_Data extracts_.
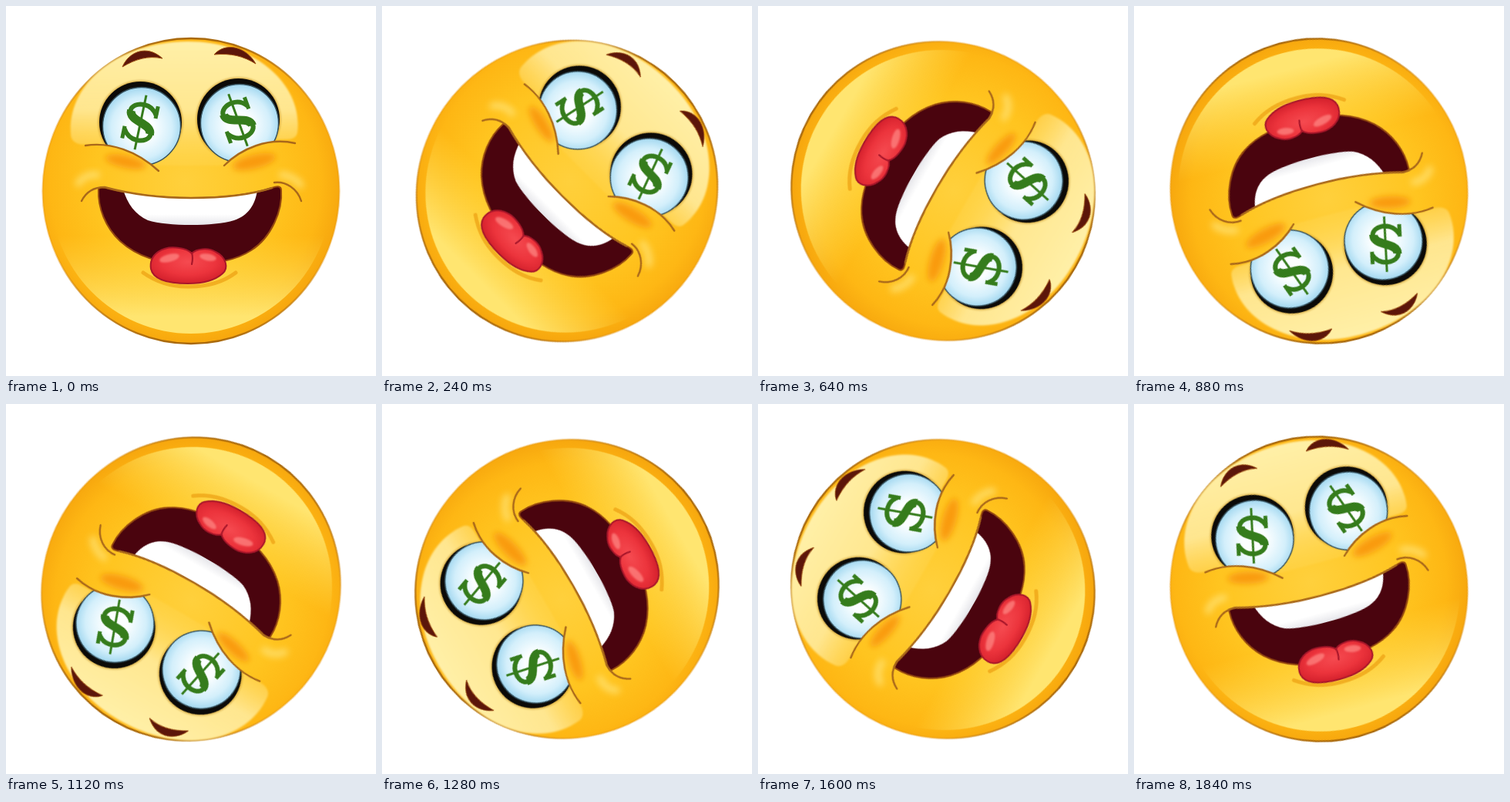
An HTML page for the animation above (1.92 s loop, 480x480 px).

```html
<!DOCTYPE html>
<html lang="en">
<head>
<meta charset="utf-8">
<title>Rolling money face</title>
<style>
  html, body { margin: 0; width: 100%; height: 100%; overflow: hidden; background: #fff; }
  svg { display: block; width: 100%; height: 100%; }
  .face { transform-origin: 240px 240px; animation: roll 1920ms steps(24, end) infinite; }
  .line { fill: none; stroke: #a9681a; stroke-width: 2.4; stroke-linecap: round; }
  .glow { fill: none; stroke: #ffe478; stroke-linecap: round; filter: url(#soft); }
  .blush { fill: #f99a10; filter: url(#soft); }
  .brow { fill: #5c160a; stroke: #9a4a10; stroke-width: 1; }
  @keyframes roll { to { transform: rotate(360deg); } }
</style>
</head>
<body>
<svg viewBox="0 0 480 480">
  <defs>
    <radialGradient id="skin" cx=".48" cy=".47" r=".55">
      <stop offset="0" stop-color="#ffd03c"/>
      <stop offset=".55" stop-color="#ffc520"/>
      <stop offset=".83" stop-color="#feb714"/>
      <stop offset="1" stop-color="#f5a30c"/>
    </radialGradient>
    <linearGradient id="rim" x2="0" y2="1">
      <stop offset="0" stop-color="#a8680c"/>
      <stop offset=".3" stop-color="#e8960a" stop-opacity=".4"/>
      <stop offset=".7" stop-color="#e8960a" stop-opacity=".4"/>
      <stop offset="1" stop-color="#a8680c"/>
    </linearGradient>
    <linearGradient id="shine" x2="0" y2="1">
      <stop offset="0" stop-color="#fff0a8"/>
      <stop offset=".55" stop-color="#ffeb9c" stop-opacity=".9"/>
      <stop offset="1" stop-color="#ffdc60" stop-opacity=".25"/>
    </linearGradient>
    <linearGradient id="chin" x2="0" y2="1">
      <stop offset=".66" stop-color="#ffdf50" stop-opacity="0"/>
      <stop offset=".94" stop-color="#ffe570"/>
    </linearGradient>
    <radialGradient id="iris" cx=".5" cy=".52" r=".52">
      <stop offset=".3" stop-color="#fbfeff"/>
      <stop offset=".75" stop-color="#d3effb"/>
      <stop offset="1" stop-color="#a3d8f0"/>
    </radialGradient>
    <radialGradient id="flesh" cx=".5" cy=".4" r=".6">
      <stop offset="0" stop-color="#f54a50"/>
      <stop offset=".6" stop-color="#ec343c"/>
      <stop offset="1" stop-color="#d4202c"/>
    </radialGradient>
    <linearGradient id="enamel" x2="0" y2="1">
      <stop offset=".7" stop-color="#fff"/>
      <stop offset="1" stop-color="#e6e6ea"/>
    </linearGradient>
    <filter id="soft" x="-40%" y="-80%" width="180%" height="260%">
      <feGaussianBlur stdDeviation="4"/>
    </filter>
    <filter id="blur">
      <feGaussianBlur stdDeviation="1.2"/>
    </filter>
    <clipPath id="leftLid"><path d="M90 60V180H103C135 176 170 188 197 213L240 215V60Z"/></clipPath>
    <clipPath id="rightLid"><path d="M240 60V215L283 207C305 185 340 170 378 178V60Z"/></clipPath>
    <clipPath id="lips"><path id="mouth" d="M120 238C121 234 128 235 133 237C165 245 200 249 240 249C285 249 320 244 345 236C353 233 357 234 357 239C359 264 345 300 318 317C297 331 268 335 238 335C200 335 170 325 148 305C129 287 119 262 120 238Z"/></clipPath>
    <g id="eye">
      <ellipse cx="-.5" cy="-3" rx="55" ry="54.5" fill="#c8962c" opacity=".7" filter="url(#blur)"/>
      <ellipse cx="-.5" cy="-3" rx="53.5" ry="53" fill="#0b0a08"/>
      <circle cx="1" cy="2" r="50.5" fill="url(#iris)" stroke="#35505c" stroke-width="1.4"/>
    </g>
    <g id="dollar" fill="none" stroke="#357c1c">
      <path d="M18-13C13-21 7-23.5 0-23.5C-9-23.5-16-19-16-12C-16 2 16-2 16 12C16 19 9 23.5 0 23.5C-8 23.5-14 20-19 12" stroke-width="6"/>
      <path d="M-15-13C-16 2 16-2 15 13" stroke-width="11"/>
      <path d="M18-25V-9M-19 9V25" stroke-width="5"/>
      <path d="M0-36V36" stroke-width="3"/>
    </g>
  </defs>

  <g class="face">
    <ellipse cx="240" cy="240" rx="192.5" ry="198" fill="url(#skin)" stroke="url(#rim)" stroke-width="2.4"/>
    <ellipse cx="240" cy="238" rx="183" ry="187" fill="url(#chin)"/>
    <path d="M84 166C80 104 140 47 236 46C325 46 386 104 378 164C376 176 362 172 346 174C320 180 300 190 285 207H197C172 186 135 177 104 180C92 180 84 176 84 166Z" fill="url(#shine)" filter="url(#blur)"/>

    <g class="blush">
      <ellipse cx="155" cy="202" rx="27" ry="8" transform="rotate(12 155 202)"/>
      <ellipse cx="322" cy="202" rx="29" ry="9" transform="rotate(-14 322 202)"/>
    </g>
    <path class="glow" stroke-width="9" d="M94 230Q102 218 118 219M358 219Q374 221 382 232" opacity=".75"/>

    <g clip-path="url(#leftLid)"><use href="#eye" x="175" y="154"/></g>
    <g clip-path="url(#rightLid)"><use href="#eye" x="302" y="150"/></g>
    <use href="#dollar" transform="translate(174.5 151) rotate(12)"/>
    <use href="#dollar" transform="translate(301 148) rotate(-20)"/>

    <path class="line" d="M103 181C135 176 170 188 198 214M283 207C305 185 340 170 375 178"/>
    <path class="brow" d="M151 79C159 60 182 49 203 68C184 64 168 69 151 79Z"/>
    <path class="brow" d="M270 63C285 46 312 53 324 75C308 65 292 61 270 63Z"/>

    <path d="M178 346Q205 365 238 364Q274 364 298 346" fill="none" stroke="#eda012" stroke-width="5" stroke-linecap="round" opacity=".7"/>
    <use href="#mouth" fill="#4a040e" stroke="#94480f" stroke-width="2"/>
    <g clip-path="url(#lips)">
      <path d="M152 238C180 250 290 250 326 238C324 257 314 272 296 278C270 286 210 286 184 278C168 271 157 256 152 238Z" fill="url(#enamel)"/>
    </g>
    <path class="line" d="M98 253C103 243 111 235 128 235C165 245 200 249 240 249C285 249 320 244 345 236M348 229C363 227 378 237 383 253"/>

    <path d="M188 341C185 322 204 310 225 314C233 315 238 318 241 321C247 315 262 313 272 319C286 326 289 340 281 347C270 357 252 360 236 360C211 360 191 355 188 341Z" fill="url(#flesh)" stroke="#a8162a" stroke-width="2"/>
    <path d="M241 320Q243 327 241 335" fill="none" stroke="#a8162a" stroke-width="2.2" stroke-linecap="round"/>
    <g fill="#ff8a86" opacity=".7" filter="url(#blur)">
      <ellipse cx="212" cy="327" rx="13" ry="5" transform="rotate(-14 212 327)"/>
      <ellipse cx="262" cy="326" rx="11" ry="4.5" transform="rotate(10 262 326)"/>
    </g>
  </g>
</svg>
</body>
</html>
```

_Requirement_. The required output is each record above, reproduced exactly, without its pictures.

_Task response_.
An HTML page for the animation above (1.92 s loop, 480x480 px).

```html
<!DOCTYPE html>
<html lang="en">
<head>
<meta charset="utf-8">
<title>Rolling money face</title>
<style>
  html, body { margin: 0; width: 100%; height: 100%; overflow: hidden; background: #fff; }
  svg { display: block; width: 100%; height: 100%; }
  .face { transform-origin: 240px 240px; animation: roll 1920ms steps(24, end) infinite; }
  .line { fill: none; stroke: #a9681a; stroke-width: 2.4; stroke-linecap: round; }
  .glow { fill: none; stroke: #ffe478; stroke-linecap: round; filter: url(#soft); }
  .blush { fill: #f99a10; filter: url(#soft); }
  .brow { fill: #5c160a; stroke: #9a4a10; stroke-width: 1; }
  @keyframes roll { to { transform: rotate(360deg); } }
</style>
</head>
<body>
<svg viewBox="0 0 480 480">
  <defs>
    <radialGradient id="skin" cx=".48" cy=".47" r=".55">
      <stop offset="0" stop-color="#ffd03c"/>
      <stop offset=".55" stop-color="#ffc520"/>
      <stop offset=".83" stop-color="#feb714"/>
      <stop offset="1" stop-color="#f5a30c"/>
    </radialGradient>
    <linearGradient id="rim" x2="0" y2="1">
      <stop offset="0" stop-color="#a8680c"/>
      <stop offset=".3" stop-color="#e8960a" stop-opacity=".4"/>
      <stop offset=".7" stop-color="#e8960a" stop-opacity=".4"/>
      <stop offset="1" stop-color="#a8680c"/>
    </linearGradient>
    <linearGradient id="shine" x2="0" y2="1">
      <stop offset="0" stop-color="#fff0a8"/>
      <stop offset=".55" stop-color="#ffeb9c" stop-opacity=".9"/>
      <stop offset="1" stop-color="#ffdc60" stop-opacity=".25"/>
    </linearGradient>
    <linearGradient id="chin" x2="0" y2="1">
      <stop offset=".66" stop-color="#ffdf50" stop-opacity="0"/>
      <stop offset=".94" stop-color="#ffe570"/>
    </linearGradient>
    <radialGradient id="iris" cx=".5" cy=".52" r=".52">
      <stop offset=".3" stop-color="#fbfeff"/>
      <stop offset=".75" stop-color="#d3effb"/>
      <stop offset="1" stop-color="#a3d8f0"/>
    </radialGradient>
    <radialGradient id="flesh" cx=".5" cy=".4" r=".6">
      <stop offset="0" stop-color="#f54a50"/>
      <stop offset=".6" stop-color="#ec343c"/>
      <stop offset="1" stop-color="#d4202c"/>
    </radialGradient>
    <linearGradient id="enamel" x2="0" y2="1">
      <stop offset=".7" stop-color="#fff"/>
      <stop offset="1" stop-color="#e6e6ea"/>
    </linearGradient>
    <filter id="soft" x="-40%" y="-80%" width="180%" height="260%">
      <feGaussianBlur stdDeviation="4"/>
    </filter>
    <filter id="blur">
      <feGaussianBlur stdDeviation="1.2"/>
    </filter>
    <clipPath id="leftLid"><path d="M90 60V180H103C135 176 170 188 197 213L240 215V60Z"/></clipPath>
    <clipPath id="rightLid"><path d="M240 60V215L283 207C305 185 340 170 378 178V60Z"/></clipPath>
    <clipPath id="lips"><path id="mouth" d="M120 238C121 234 128 235 133 237C165 245 200 249 240 249C285 249 320 244 345 236C353 233 357 234 357 239C359 264 345 300 318 317C297 331 268 335 238 335C200 335 170 325 148 305C129 287 119 262 120 238Z"/></clipPath>
    <g id="eye">
      <ellipse cx="-.5" cy="-3" rx="55" ry="54.5" fill="#c8962c" opacity=".7" filter="url(#blur)"/>
      <ellipse cx="-.5" cy="-3" rx="53.5" ry="53" fill="#0b0a08"/>
      <circle cx="1" cy="2" r="50.5" fill="url(#iris)" stroke="#35505c" stroke-width="1.4"/>
    </g>
    <g id="dollar" fill="none" stroke="#357c1c">
      <path d="M18-13C13-21 7-23.5 0-23.5C-9-23.5-16-19-16-12C-16 2 16-2 16 12C16 19 9 23.5 0 23.5C-8 23.5-14 20-19 12" stroke-width="6"/>
      <path d="M-15-13C-16 2 16-2 15 13" stroke-width="11"/>
      <path d="M18-25V-9M-19 9V25" stroke-width="5"/>
      <path d="M0-36V36" stroke-width="3"/>
    </g>
  </defs>

  <g class="face">
    <ellipse cx="240" cy="240" rx="192.5" ry="198" fill="url(#skin)" stroke="url(#rim)" stroke-width="2.4"/>
    <ellipse cx="240" cy="238" rx="183" ry="187" fill="url(#chin)"/>
    <path d="M84 166C80 104 140 47 236 46C325 46 386 104 378 164C376 176 362 172 346 174C320 180 300 190 285 207H197C172 186 135 177 104 180C92 180 84 176 84 166Z" fill="url(#shine)" filter="url(#blur)"/>

    <g class="blush">
      <ellipse cx="155" cy="202" rx="27" ry="8" transform="rotate(12 155 202)"/>
      <ellipse cx="322" cy="202" rx="29" ry="9" transform="rotate(-14 322 202)"/>
    </g>
    <path class="glow" stroke-width="9" d="M94 230Q102 218 118 219M358 219Q374 221 382 232" opacity=".75"/>

    <g clip-path="url(#leftLid)"><use href="#eye" x="175" y="154"/></g>
    <g clip-path="url(#rightLid)"><use href="#eye" x="302" y="150"/></g>
    <use href="#dollar" transform="translate(174.5 151) rotate(12)"/>
    <use href="#dollar" transform="translate(301 148) rotate(-20)"/>

    <path class="line" d="M103 181C135 176 170 188 198 214M283 207C305 185 340 170 375 178"/>
    <path class="brow" d="M151 79C159 60 182 49 203 68C184 64 168 69 151 79Z"/>
    <path class="brow" d="M270 63C285 46 312 53 324 75C308 65 292 61 270 63Z"/>

    <path d="M178 346Q205 365 238 364Q274 364 298 346" fill="none" stroke="#eda012" stroke-width="5" stroke-linecap="round" opacity=".7"/>
    <use href="#mouth" fill="#4a040e" stroke="#94480f" stroke-width="2"/>
    <g clip-path="url(#lips)">
      <path d="M152 238C180 250 290 250 326 238C324 257 314 272 296 278C270 286 210 286 184 278C168 271 157 256 152 238Z" fill="url(#enamel)"/>
    </g>
    <path class="line" d="M98 253C103 243 111 235 128 235C165 245 200 249 240 249C285 249 320 244 345 236M348 229C363 227 378 237 383 253"/>

    <path d="M188 341C185 322 204 310 225 314C233 315 238 318 241 321C247 315 262 313 272 319C286 326 289 340 281 347C270 357 252 360 236 360C211 360 191 355 188 341Z" fill="url(#flesh)" stroke="#a8162a" stroke-width="2"/>
    <path d="M241 320Q243 327 241 335" fill="none" stroke="#a8162a" stroke-width="2.2" stroke-linecap="round"/>
    <g fill="#ff8a86" opacity=".7" filter="url(#blur)">
      <ellipse cx="212" cy="327" rx="13" ry="5" transform="rotate(-14 212 327)"/>
      <ellipse cx="262" cy="326" rx="11" ry="4.5" transform="rotate(10 262 326)"/>
    </g>
  </g>
</svg>
</body>
</html>
```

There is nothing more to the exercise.